Background: Since its first detection in Brazil in 2015, the Zika virus (ZIKV) has spread rapidly to most of the subregions of the Americas. As of April 2016, ZIKV autochthonous transmission has been confirmed in 35 countries and territories of South America, Central America and the Caribbean. The Emergency Committee of the World Health Organization (WHO) advised that the clusters of microcephaly cases and other neurological disorders in endemic areas constitute a public health emergency of international concern (PHEIC). The global prevention and control strategy launched by WHO/PAHO as a strategic response framework encompasses surveillance, response activities, and research. There is an urgent need for additional research to better characterize the ZIKV outbreak and respond to this public health emergency, especially those issues related to means of transmission and infection during pregnancy and Guillain-Barré syndrome (GBS). Goals and objectives The goal of the research agenda is to support the development of evidence needed to strengthen public health guidance and actions essential for limiting the impact of the ZIKV outbreak. By identifying areas of high priority research, results from this report will assist in creating a coordinated research agenda for the Region. Methods We used the Delphi process, an iterative and systematic method of developing consensus within a group. An initial literature review was conducted to locate gaps of research and institutional research agendas related to the ZIKV. Information was systematically extracted and recorded to create a preliminary Delphi survey. A face-to-face meeting consultation was conducted at the PAHO on March 1-2, 2016, which highlighted additional gaps of research and difficulties in coordination. Results from the Delphi survey 1 and gaps of research presented at the face-to-face meeting formed the lines of research of the final Delphi survey. Experts evaluated their agreement to the proposed research lines in relation to each statement using a 5-point Likert scale and indicated the need for short, medium and long-term implementation.

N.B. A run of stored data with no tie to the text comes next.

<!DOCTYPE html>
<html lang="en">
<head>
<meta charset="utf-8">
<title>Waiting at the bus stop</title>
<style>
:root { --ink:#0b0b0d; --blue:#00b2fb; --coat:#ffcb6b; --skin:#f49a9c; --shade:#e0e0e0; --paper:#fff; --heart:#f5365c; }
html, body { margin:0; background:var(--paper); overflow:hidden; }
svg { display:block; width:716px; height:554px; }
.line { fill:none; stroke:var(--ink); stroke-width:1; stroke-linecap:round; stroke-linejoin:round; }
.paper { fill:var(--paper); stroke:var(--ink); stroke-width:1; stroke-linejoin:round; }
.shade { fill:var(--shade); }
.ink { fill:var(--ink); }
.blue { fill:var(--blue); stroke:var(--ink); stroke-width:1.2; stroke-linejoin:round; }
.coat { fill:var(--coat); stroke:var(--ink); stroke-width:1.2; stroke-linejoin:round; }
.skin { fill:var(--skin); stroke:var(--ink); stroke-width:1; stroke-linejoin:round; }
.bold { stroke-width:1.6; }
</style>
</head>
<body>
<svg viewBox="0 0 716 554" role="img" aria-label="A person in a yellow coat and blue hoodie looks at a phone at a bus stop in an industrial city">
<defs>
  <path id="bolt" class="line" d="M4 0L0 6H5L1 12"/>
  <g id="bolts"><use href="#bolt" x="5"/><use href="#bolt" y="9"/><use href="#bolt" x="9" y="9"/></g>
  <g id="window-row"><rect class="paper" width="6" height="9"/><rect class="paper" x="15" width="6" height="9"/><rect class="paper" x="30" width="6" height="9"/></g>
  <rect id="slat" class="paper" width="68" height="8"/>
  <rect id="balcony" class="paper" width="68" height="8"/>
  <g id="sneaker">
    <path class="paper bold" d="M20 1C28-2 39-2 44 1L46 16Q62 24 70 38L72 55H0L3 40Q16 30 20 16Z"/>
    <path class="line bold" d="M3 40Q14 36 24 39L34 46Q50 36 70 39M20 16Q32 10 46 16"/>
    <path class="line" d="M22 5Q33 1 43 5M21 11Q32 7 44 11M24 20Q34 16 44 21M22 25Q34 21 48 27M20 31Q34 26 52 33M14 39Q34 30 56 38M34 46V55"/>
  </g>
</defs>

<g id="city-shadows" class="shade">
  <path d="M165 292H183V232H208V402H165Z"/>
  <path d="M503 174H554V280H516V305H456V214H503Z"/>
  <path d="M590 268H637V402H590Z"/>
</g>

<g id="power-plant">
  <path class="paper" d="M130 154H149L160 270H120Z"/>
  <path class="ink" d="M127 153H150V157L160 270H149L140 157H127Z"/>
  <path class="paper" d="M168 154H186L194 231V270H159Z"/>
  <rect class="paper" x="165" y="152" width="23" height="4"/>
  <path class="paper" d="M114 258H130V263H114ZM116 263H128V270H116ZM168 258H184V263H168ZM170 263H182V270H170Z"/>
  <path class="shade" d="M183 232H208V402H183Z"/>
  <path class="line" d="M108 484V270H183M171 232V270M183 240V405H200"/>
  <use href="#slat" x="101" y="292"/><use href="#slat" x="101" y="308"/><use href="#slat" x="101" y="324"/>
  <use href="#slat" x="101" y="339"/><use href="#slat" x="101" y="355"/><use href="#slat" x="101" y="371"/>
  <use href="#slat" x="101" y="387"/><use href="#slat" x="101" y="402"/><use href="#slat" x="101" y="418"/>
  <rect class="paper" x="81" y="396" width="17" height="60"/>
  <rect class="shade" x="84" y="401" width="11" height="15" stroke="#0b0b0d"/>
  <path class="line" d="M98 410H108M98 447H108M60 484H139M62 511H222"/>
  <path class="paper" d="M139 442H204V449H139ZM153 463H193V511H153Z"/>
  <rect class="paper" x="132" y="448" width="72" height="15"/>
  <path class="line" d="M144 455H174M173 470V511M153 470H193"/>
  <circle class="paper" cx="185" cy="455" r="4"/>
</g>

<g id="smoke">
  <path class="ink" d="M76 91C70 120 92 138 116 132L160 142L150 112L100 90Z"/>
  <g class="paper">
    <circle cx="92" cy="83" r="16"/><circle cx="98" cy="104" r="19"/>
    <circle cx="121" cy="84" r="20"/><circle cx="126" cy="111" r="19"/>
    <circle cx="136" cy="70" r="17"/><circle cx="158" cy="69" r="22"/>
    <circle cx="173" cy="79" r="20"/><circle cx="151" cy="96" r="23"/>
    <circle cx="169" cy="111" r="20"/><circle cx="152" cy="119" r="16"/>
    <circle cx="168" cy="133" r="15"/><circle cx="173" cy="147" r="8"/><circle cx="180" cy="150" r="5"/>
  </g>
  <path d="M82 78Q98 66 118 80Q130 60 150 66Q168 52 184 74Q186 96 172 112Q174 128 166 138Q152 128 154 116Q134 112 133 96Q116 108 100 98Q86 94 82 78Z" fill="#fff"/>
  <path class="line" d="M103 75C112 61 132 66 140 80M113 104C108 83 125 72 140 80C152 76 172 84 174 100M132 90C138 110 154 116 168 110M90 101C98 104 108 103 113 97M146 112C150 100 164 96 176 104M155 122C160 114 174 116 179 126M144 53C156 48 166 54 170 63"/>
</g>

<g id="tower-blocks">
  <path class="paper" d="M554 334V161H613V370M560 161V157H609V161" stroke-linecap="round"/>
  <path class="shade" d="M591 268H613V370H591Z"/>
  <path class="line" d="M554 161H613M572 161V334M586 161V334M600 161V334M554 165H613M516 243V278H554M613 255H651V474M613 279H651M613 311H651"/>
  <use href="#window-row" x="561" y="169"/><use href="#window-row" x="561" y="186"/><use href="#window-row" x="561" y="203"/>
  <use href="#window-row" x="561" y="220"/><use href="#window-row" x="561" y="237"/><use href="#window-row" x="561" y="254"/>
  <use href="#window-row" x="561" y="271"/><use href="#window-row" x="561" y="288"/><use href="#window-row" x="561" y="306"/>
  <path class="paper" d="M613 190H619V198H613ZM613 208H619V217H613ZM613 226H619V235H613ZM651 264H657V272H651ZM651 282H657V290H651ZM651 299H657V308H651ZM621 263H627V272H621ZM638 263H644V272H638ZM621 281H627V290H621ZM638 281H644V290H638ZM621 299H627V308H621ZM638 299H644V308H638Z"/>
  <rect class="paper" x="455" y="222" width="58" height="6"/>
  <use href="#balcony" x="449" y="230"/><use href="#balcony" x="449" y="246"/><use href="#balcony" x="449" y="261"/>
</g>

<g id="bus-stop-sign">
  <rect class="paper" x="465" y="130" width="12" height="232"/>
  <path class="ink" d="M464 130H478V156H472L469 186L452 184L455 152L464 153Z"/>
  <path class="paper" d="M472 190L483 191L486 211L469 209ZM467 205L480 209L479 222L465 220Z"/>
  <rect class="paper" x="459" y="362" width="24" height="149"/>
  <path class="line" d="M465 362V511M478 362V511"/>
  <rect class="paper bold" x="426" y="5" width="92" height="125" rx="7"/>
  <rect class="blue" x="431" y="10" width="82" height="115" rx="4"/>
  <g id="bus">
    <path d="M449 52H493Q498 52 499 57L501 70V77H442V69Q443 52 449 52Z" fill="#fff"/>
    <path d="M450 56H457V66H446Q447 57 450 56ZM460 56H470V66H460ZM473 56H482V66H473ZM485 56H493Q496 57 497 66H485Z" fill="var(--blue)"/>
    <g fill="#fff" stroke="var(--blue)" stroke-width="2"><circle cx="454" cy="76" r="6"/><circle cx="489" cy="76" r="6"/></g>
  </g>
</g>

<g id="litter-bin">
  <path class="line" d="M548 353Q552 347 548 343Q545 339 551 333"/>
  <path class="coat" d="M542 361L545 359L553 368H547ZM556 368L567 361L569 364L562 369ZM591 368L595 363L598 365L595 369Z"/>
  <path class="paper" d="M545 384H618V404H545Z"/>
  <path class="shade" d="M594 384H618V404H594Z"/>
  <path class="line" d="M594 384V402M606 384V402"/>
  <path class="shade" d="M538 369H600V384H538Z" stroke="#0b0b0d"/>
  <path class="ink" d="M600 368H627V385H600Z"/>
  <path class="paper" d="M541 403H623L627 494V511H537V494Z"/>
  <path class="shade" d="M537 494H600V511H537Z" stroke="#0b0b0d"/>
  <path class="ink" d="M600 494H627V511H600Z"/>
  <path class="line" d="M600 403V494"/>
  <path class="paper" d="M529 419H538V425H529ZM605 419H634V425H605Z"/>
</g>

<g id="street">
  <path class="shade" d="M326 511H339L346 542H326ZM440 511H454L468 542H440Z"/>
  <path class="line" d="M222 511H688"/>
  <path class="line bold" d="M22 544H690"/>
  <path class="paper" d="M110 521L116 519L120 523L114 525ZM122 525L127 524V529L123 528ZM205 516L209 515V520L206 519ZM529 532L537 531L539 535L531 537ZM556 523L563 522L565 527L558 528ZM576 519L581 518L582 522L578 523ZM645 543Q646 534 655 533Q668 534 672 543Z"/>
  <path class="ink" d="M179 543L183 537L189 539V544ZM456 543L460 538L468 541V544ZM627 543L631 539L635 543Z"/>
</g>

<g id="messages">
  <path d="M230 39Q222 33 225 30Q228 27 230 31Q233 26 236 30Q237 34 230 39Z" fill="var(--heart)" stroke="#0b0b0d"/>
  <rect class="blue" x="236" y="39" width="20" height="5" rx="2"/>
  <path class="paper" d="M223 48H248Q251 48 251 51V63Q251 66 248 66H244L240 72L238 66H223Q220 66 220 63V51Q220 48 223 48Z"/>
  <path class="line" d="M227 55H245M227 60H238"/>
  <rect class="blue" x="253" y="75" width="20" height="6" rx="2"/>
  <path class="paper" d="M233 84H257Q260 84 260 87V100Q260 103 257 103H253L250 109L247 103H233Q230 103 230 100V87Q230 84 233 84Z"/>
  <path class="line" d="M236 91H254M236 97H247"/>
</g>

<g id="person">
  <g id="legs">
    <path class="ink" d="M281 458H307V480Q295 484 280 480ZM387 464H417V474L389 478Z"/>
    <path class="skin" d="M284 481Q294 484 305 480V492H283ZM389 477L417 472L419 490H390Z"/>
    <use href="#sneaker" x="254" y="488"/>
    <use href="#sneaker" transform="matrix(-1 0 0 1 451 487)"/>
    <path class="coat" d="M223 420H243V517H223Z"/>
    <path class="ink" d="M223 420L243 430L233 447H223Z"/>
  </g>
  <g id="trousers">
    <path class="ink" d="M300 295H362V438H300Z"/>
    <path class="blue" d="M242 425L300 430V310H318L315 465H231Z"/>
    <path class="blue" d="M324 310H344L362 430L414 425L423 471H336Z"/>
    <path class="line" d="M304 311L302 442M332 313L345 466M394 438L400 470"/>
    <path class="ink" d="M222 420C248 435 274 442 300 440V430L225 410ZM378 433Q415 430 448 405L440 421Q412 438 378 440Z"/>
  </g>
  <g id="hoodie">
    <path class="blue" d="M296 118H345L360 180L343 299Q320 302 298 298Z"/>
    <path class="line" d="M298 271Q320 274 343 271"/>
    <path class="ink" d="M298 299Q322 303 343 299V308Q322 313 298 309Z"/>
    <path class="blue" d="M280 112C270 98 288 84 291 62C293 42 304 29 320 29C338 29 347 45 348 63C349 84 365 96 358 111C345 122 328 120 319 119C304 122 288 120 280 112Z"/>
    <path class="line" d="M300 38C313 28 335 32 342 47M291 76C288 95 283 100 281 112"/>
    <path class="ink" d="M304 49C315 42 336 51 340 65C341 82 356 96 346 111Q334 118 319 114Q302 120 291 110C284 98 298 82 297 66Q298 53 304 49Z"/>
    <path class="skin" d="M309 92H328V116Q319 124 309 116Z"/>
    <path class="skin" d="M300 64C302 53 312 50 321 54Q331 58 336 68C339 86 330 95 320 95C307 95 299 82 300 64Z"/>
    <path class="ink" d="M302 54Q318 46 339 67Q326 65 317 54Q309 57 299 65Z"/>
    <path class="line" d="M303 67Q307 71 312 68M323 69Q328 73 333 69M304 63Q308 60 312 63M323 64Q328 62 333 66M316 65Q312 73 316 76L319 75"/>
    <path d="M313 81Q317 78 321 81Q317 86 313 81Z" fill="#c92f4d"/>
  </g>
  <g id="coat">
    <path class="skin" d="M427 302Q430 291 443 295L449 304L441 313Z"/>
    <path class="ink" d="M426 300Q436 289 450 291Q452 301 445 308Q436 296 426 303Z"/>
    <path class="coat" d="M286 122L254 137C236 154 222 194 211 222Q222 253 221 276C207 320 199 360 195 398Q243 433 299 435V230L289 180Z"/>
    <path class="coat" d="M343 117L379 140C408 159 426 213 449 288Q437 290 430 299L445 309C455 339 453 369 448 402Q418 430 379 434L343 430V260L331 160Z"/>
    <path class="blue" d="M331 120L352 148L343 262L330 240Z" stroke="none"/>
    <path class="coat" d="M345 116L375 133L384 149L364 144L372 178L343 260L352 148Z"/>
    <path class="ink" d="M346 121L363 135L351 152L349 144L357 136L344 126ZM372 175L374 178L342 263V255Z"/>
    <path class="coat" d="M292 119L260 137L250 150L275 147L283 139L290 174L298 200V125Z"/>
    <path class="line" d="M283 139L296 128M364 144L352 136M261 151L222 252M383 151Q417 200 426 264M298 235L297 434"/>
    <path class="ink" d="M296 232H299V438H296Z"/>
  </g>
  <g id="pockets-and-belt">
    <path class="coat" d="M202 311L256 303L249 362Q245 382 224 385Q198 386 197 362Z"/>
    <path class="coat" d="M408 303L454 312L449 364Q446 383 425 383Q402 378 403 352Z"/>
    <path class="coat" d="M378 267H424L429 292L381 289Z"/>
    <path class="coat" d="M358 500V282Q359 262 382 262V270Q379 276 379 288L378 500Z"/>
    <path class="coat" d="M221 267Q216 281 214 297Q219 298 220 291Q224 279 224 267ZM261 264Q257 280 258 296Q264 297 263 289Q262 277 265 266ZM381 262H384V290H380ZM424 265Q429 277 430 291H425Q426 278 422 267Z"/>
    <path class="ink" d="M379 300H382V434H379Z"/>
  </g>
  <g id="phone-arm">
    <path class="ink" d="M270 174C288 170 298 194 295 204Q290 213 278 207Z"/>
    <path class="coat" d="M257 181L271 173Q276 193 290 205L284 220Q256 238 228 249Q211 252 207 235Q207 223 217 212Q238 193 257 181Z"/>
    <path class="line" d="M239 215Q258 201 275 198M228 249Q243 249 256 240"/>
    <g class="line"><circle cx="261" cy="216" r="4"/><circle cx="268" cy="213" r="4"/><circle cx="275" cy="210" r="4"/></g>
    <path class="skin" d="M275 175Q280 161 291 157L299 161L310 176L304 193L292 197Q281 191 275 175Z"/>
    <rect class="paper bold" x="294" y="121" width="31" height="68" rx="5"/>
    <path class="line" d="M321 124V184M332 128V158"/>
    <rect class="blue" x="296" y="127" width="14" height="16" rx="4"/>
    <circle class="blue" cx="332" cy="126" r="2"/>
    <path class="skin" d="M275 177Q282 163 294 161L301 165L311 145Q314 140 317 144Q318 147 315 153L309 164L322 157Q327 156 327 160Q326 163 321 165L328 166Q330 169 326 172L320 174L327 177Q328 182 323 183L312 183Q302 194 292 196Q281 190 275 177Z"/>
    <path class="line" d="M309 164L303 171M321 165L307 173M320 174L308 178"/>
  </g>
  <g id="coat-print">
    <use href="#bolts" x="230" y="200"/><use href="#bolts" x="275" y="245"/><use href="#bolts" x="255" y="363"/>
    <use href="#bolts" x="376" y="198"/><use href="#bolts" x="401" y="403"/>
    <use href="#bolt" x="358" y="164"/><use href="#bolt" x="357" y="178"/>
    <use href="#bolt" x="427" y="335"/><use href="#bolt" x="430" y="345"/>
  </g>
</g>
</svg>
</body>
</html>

Results: 52 experts representing 28 international public health and research institutions participated in the final Delphi consensus activity to set the final PAHO/WHO Regional research priorities. Gaps of research identified as critical and very important and need to be implemented in the short-term were identified in each of the six subtopics including: virus, vectors and reservoirs (3); epidemiology (6); disease pathogenesis and consequences of infection (3); public health interventions and clinical management (3); health systems and services (3), and research and development of products (4). Results of the critical and very important areas of research are displayed in Table 1.